YOUR INSTRUCTIONS -> Look through the data below for the string "stride", and copy every line where it turns up.

Plain-text document sources
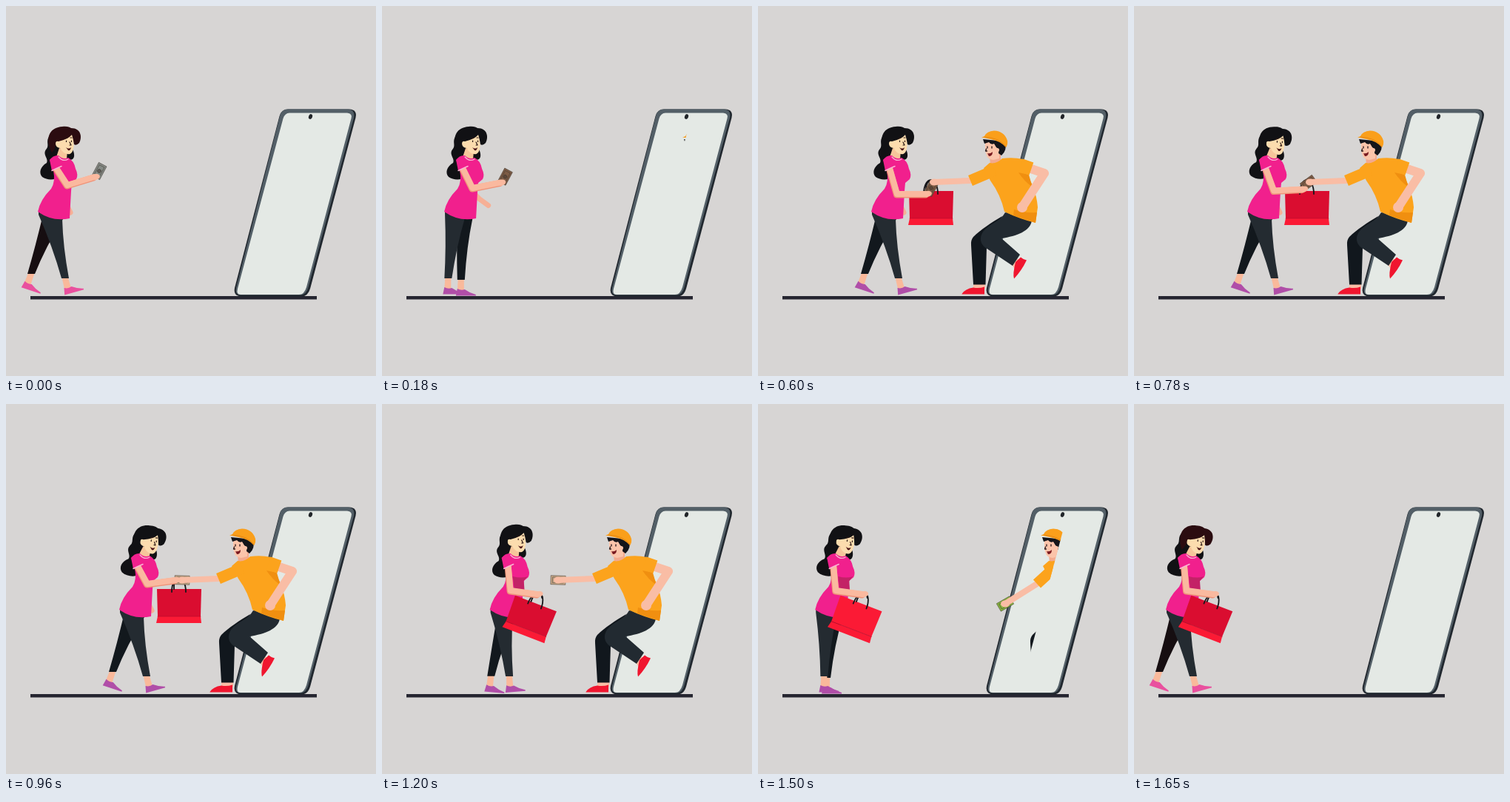
Recreate the animation shown at these times as an HTML page. Size 500 px wide and 500 px high, loop 1.83 s.

```html
<!DOCTYPE html>
<html lang="en">
<head>
<meta charset="utf-8">
<title>Doorstep delivery</title>
<style>
  html, body { margin: 0; width: 100%; height: 100%; overflow: hidden; background: #d7d5d4; }
  svg { display: block; width: 100%; height: 100%; }
  .line { fill: none; stroke-linecap: round; stroke-linejoin: round; }
</style>
</head>
<body>
<svg viewBox="0 0 500 500">
  <defs>
    <!-- The courier steps out of a slanted slit in the middle of the screen. -->
    <clipPath id="slit"><path d="M0,0H458L324,500H0Z"/></clipPath>
    <g id="foot">
      <path d="M-4,-2H4V15H-5Z" fill="#f9b99b"/>
      <path d="M-5,12Q0,15 5,13Q12,18 20,20V21.500H-7Z" fill="currentColor"/>
    </g>
  </defs>

  <path d="M33,392H420V396.500H33Z" fill="#252530"/>

  <g id="phone">
    <path d="M381,139.500H464Q475,140 472.500,151L411,382Q408,392 400,392.500H318Q307,392 309,381L369.500,149Q372,139.500 381,139.500Z" fill="#20272e"/>
    <path d="M381,139.500H462Q472,140 470,151L408.500,380Q406,390 398,390.500H318Q309,391 311,381L370,149Q372,139.500 381,139.500Z" fill="#535f67"/>
    <path d="M383,144.500H461Q468.500,145 466.500,152L406,380Q403,390 396,390H317Q311,390 313,382L374.500,152Q377,144.500 383,144.500Z" fill="#e4e9e5"/>
    <ellipse cx="411.500" cy="149.500" rx="2.500" ry="3.500" transform="rotate(18 411.500 149.500)" fill="#22262a"/>
  </g>

  <g clip-path="url(#slit)"><g class="man">
    <path d="M291,375H307V382H291Z" fill="#f9bda5"/>
    <path d="M275.500,389Q280,382 291,380.500Q299,382 306,379.500V389.500H275.500Z" fill="#f0162f"/>
    <path d="M330,284C316,292 300,303 291,312Q287.500,316 288,323L291,376.500H307.500L309,326Z" fill="#11171d"/>
    <path d="M343,350L350,341L355,345L347,355Z" fill="#f9bda5"/>
    <path d="M348,346L355,339.500Q359,343 363,343.500Q356,358 346,368.500Q344,362 348,346Z" fill="#f0162f"/>
    <path d="M334,279L370,290C368,304 350,311 329,314L354,336L344,351L308,327C298,320 299,308 309,300C317,293 328,290 334,279Z" fill="#222a31"/>
    <path d="M313,203L328,198V209L324,217L314,215Z" fill="#f3aa8e"/>
    <path d="M313,212Q322,214 330,206Q345,204 358,207L367,212L365,231L371,242Q377,258 378,272L375,293Q354,288 333,278Q328,255 314,236L305,219Z" fill="#fca31c"/>
    <path d="M352,225Q359,236 371,245L366,228ZM346,275Q360,280 377,279L375,293L345,283Z" fill="#f08f10"/>
    <path id="manBackArm" class="line" stroke="#f9bda5" stroke-width="12"/>
    <circle id="manBackHand" r="7" fill="#f9bda5"/>
    <path id="manBackSleeve" stroke="#fca31c" stroke-width="18"/>
    <path d="M307,185L318,183L322,190L326,191V206L318,208Q310,207 309,202L307,196Z" fill="#fbc4aa"/>
    <path d="M304,180L334,183Q337,195 329,202L325,199Q326,193 322,191L319,186Q315,188 312,184L306,186Z" fill="#15151a"/>
    <circle cx="323.500" cy="194.500" r="2.500" fill="#fbc4aa"/>
    <path d="M310,199Q314,200 317,197Q317,203 312,203Z" fill="#7a1a20"/>
    <path d="M310,190v2M316,190v2M308.500,193l-1,3h2" class="line" stroke="#241519" stroke-width="1.300"/>
    <path d="M302,177.500L306,176Q309,169 319,168.500Q333,169 337,182Q338,187 335,191Q327,182 314,180Q307,178 302,177.500Z" fill="#fa9f1b"/>
    <path d="M306,177Q326,178 335,190" class="line" stroke="#e58512" stroke-width="1"/>
  </g></g>

  <g class="woman">
    <path id="backArm" class="line" stroke="#f6b096" stroke-width="7"/>
    <use id="farFoot" href="#foot"/>
    <path id="farLeg"/>
    <use id="nearFoot" href="#foot"/>
    <path id="nearLeg" fill="#242b31"/>
    <g id="head">
      <path d="M60,174C52,183 60,188 54,194C49,201 58,206 55,212C46,217 44,226 49,231C56,236 67,235 72,231C77,225 77,219 74,211L82,206C91,211 94,204 91,196L82,180Z" fill="#111114"/>
      <path d="M72,192L83,195L82,207L73,209L68,204Z" fill="#f6c69b"/>
      <path d="M70,180L90,174Q93,190 90,196Q88,201 83,200Q77,199 73,192Q67,191 67,186Q67,181 70,180Z" fill="#fcdcae"/>
      <path id="hair" d="M59,191C54,176 60,164 76,163C83,162 86,164 88,165C102,165 103,178 99,185Q95,189 92,187Q91,180 89,174Q84,180 71,183Q66,182 67,188Q66,194 62,198Q60,195 59,191Z"/>
      <path d="M80,179l3,-1M87,178l2,0M81.500,182v1.500M88.500,182v1.500M86,184l2,4h-2" class="line" stroke="#2a1714" stroke-width="1.200"/>
      <path d="M81,191Q85,194 88,191Q87,196 84,195Z" fill="#4b1418"/>
    </g>
    <path d="M59,208Q64,201 71,202Q77,208 84,205Q92,209 94,220Q98,228 95,234L89,239L88,250L86,287Q63,292 43,278Q46,262 61,247Q67,238 64,222Z" fill="#f1208d"/>
    <path id="shade" d="M74,233Q86,236 94,233L89,239L90,254L77,257Z" fill="#c32266"/>
    <path d="M71,204Q77,211 84,207" class="line" stroke="#f9b6d4" stroke-width="1.200"/>
  </g>

  <g clip-path="url(#slit)">
    <g id="bag">
      <path id="bagBody" d="M-30,-23H30L29,14H-29Z"/>
      <path d="M-29,14H29L30,23H-31Z" fill="#fb1a35"/>
      <path d="M-29,14H29" class="line" stroke="#b90c2b" stroke-width=".7"/>
      <path d="M-10,-19C-10,-44 9,-44 9,-19M-7,-23C-8,-38 2,-40 5,-33" class="line" stroke="#17161a" stroke-width="1.800"/>
    </g>
    <g id="note" stroke="#3b332c" stroke-opacity=".6" stroke-width=".8">
      <rect id="paper" x="-10" y="-6" width="20" height="12"/>
      <rect x="-7.500" y="-3.800" width="15" height="7.600" fill="none"/>
      <circle r="2.500" fill="#3b332c" fill-opacity=".5"/>
    </g>
    <g class="man">
      <path id="manArm" class="line" stroke="#f9bda5" stroke-width="8"/>
      <ellipse id="manHand" rx="6" ry="4.500" fill="#f9bda5"/>
      <path id="manSleeve" stroke="#fca31c" stroke-width="15"/>
    </g>
  </g>

  <g class="woman">
    <path id="armEdge" class="line" stroke="#ef9479" stroke-width="9" transform="translate(-.5 1)"/>
    <path id="arm" class="line" stroke="#fab99f" stroke-width="8"/>
    <ellipse id="hand" rx="6" ry="4" fill="#fab99f"/>
    <path d="M59,208Q65,202 70,206L75,217Q69,219 62,223Z" fill="#f1208d"/>
    <path d="M62,222.500Q69,219 75,216.500" class="line" stroke="#f9b6d4" stroke-width="1.500"/>
  </g>
</svg>

<script>
const LOOP = 1830, STEP = 30, LAST = 1650, WALK_TIME = 540;
const $ = id => document.getElementById(id);
const set = (id, name, value) => $(id).setAttribute(name, value);
const shift = (actor, x) => document.querySelectorAll(actor).forEach(el =>
  el.setAttribute("transform", `translate(${x} 0)`));
const place = (id, x, y, turn = 0) => set(id, "transform", `translate(${x} ${y}) rotate(${turn})`);
const ramp = (t, from, to) => Math.max(0, Math.min(1, (t - from) / (to - from)));
const blend = (a, b, k) => a.map((v, i) => v + (b[i] - v) * k);

// Arm poses: elbow x, y, hand x, y.
const WOMAN_ARM = {
  carry: [83, 242, 119, 231], offer: [78, 254, 117, 254],
  grip: [81, 243, 118, 238], bag: [71, 252, 107, 257]
};
const MAN_ARM = {
  low: [309, 248, 298, 292], offer: [287, 236, 238, 238], leave: [297, 243, 254, 270]
};
const MAN_BACK_ARM = {
  low: [378, 250, 308, 260], offer: [387, 226, 357, 272], leave: [378, 238, 331, 270]
};

function leg(id, hipL, hipR, ankle, y, bend) {
  const knee = (hipL + hipR) / 4 + ankle / 2 + bend;
  set(id, "d", `M${hipL},276V282Q${knee - 7},325 ${ankle - 5},${y}H${ankle + 5}` +
    `Q${knee + 7},325 ${hipR},288V276Z`);
}

function drawLegs(walked) {
  const stride = .92 * Math.cos(2 * Math.PI * walked) + .08;
  const lift = Math.max(0, stride) ** 2;
  const near = 57 + 23 * stride, far = 57 - 23 * stride, farY = 370 - 8 * lift;
  leg("nearLeg", 44, 72 + 4 * stride, near, 368, 0);
  leg("farLeg", 58 - 8 * stride, 80 - 3 * stride, far, farY, -2);
  place("nearFoot", near, 368, -16 * lift);
  place("farFoot", far, farY, 18 * lift);
}

function drawWoman([ex, ey, hx, hy], walked, nod, carriesBag) {
  drawLegs(walked);
  set("head", "transform", `rotate(${nod} 72 214)`);
  const armPath = `M68,219L${ex},${ey}L${hx},${hy}`;
  set("arm", "d", armPath);
  set("armEdge", "d", armPath);
  place("hand", hx + 2, hy, -15);

  const swing = Math.sin(Math.PI * walked);
  const bx = 87 + 18 * swing, by = 279 - 11 * swing;
  set("backArm", "d", `M78,248L${(78 + bx) / 2},${by - 9}L${bx},${by}`);
  set("backArm", "visibility", carriesBag ? "hidden" : "visible");
  set("shade", "visibility", carriesBag ? "visible" : "hidden");
}

function drawMan([ex, ey, hx, hy], [bx, by, cx, cy]) {
  set("manArm", "d", `M${ex},${ey}L${hx},${hy}`);
  set("manSleeve", "d", `M320,222L${ex},${ey}`);
  place("manHand", hx, hy);
  const [sx, sy] = blend([355, 215], [bx, by], .45);
  set("manBackArm", "d", `M366,219L${bx},${by}L${cx},${cy}`);
  set("manBackSleeve", "d", `M355,215L${sx},${sy}`);
  place("manBackHand", cx, cy);
}

function drawColours(t, alone) {
  const vivid = t >= 1260 && !alone;
  set("hair", "fill", alone ? "#2b0c10" : "#111114");
  for (const id of ["nearFoot", "farFoot"]) set(id, "color", alone ? "#e9509e" : "#b04ea8");
  set("farLeg", "fill", alone ? "#160e11" : "#12181d");
  set("bagBody", "fill", vivid ? "#fb1a35" : "#da0d30");
  set("paper", "fill", alone ? "#858a85" : vivid ? "#86b33f" : t < 800 ? "#7c5b45" : "#c2a585");
}

function draw(time) {
  const t = Math.min(LAST, Math.floor(time % LOOP / STEP) * STEP);

  // The way back mirrors the way in.
  const walked = ramp(Math.min(t, LAST - t), 0, WALK_TIME);
  const womanX = 110 * Math.min(1, 1.12 * walked);
  const manX = 156 * (1 - ramp(t, 0, WALK_TIME)) + .002 * Math.max(0, t - 1300) ** 2;
  shift(".woman", womanX);
  shift(".man", manX);

  const reach = ramp(t, 360, 540), trade = ramp(t, 660, 960);
  const take = ramp(t, 1080, 1200), leave = ramp(t, 1300, 1380);
  const manPose = ({ low, offer, leave: away }) => blend(blend(low, offer, reach), away, leave);

  const { carry, offer, grip, bag } = WOMAN_ARM;
  const womanArm = blend(blend(blend(carry, offer, walked), grip, trade), bag, take);
  const arm = t < 1080 ? womanArm : blend(grip, bag, take);
  const manArm = manPose(MAN_ARM);
  const glanceUp = Math.max(0, 1 - Math.abs(t - 1200) / 150);
  drawWoman(arm, walked, 9 * trade * (1 - glanceUp), take > .6);
  drawMan(manArm, manPose(MAN_BACK_ARM));

  const offeredBag = blend([332 + manX, 310, -73], [234, 273, 0], reach);
  place("bag", ...blend(offeredBag, [womanX + 97, 291, 21], take));
  const paid = [womanX + arm[2] + 7, arm[3] - 8, -62];
  place("note", ...blend(paid, [manArm[2] + manX, manArm[3], 2 - 32 * leave], trade));
  drawColours(t, manX > 110);
}

const start = performance.now();
(function tick() {
  draw(performance.now() - start);
  requestAnimationFrame(tick);
})();
</script>
</body>
</html>
```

OUTPUT OF THE EXERCISE ->
  const stride = .92 * Math.cos(2 * Math.PI * walked) + .08;
  const lift = Math.max(0, stride) ** 2;
  const near = 57 + 23 * stride, far = 57 - 23 * stride, farY = 370 - 8 * lift;
  leg("nearLeg", 44, 72 + 4 * stride, near, 368, 0);
  leg("farLeg", 58 - 8 * stride, 80 - 3 * stride, far, farY, -2);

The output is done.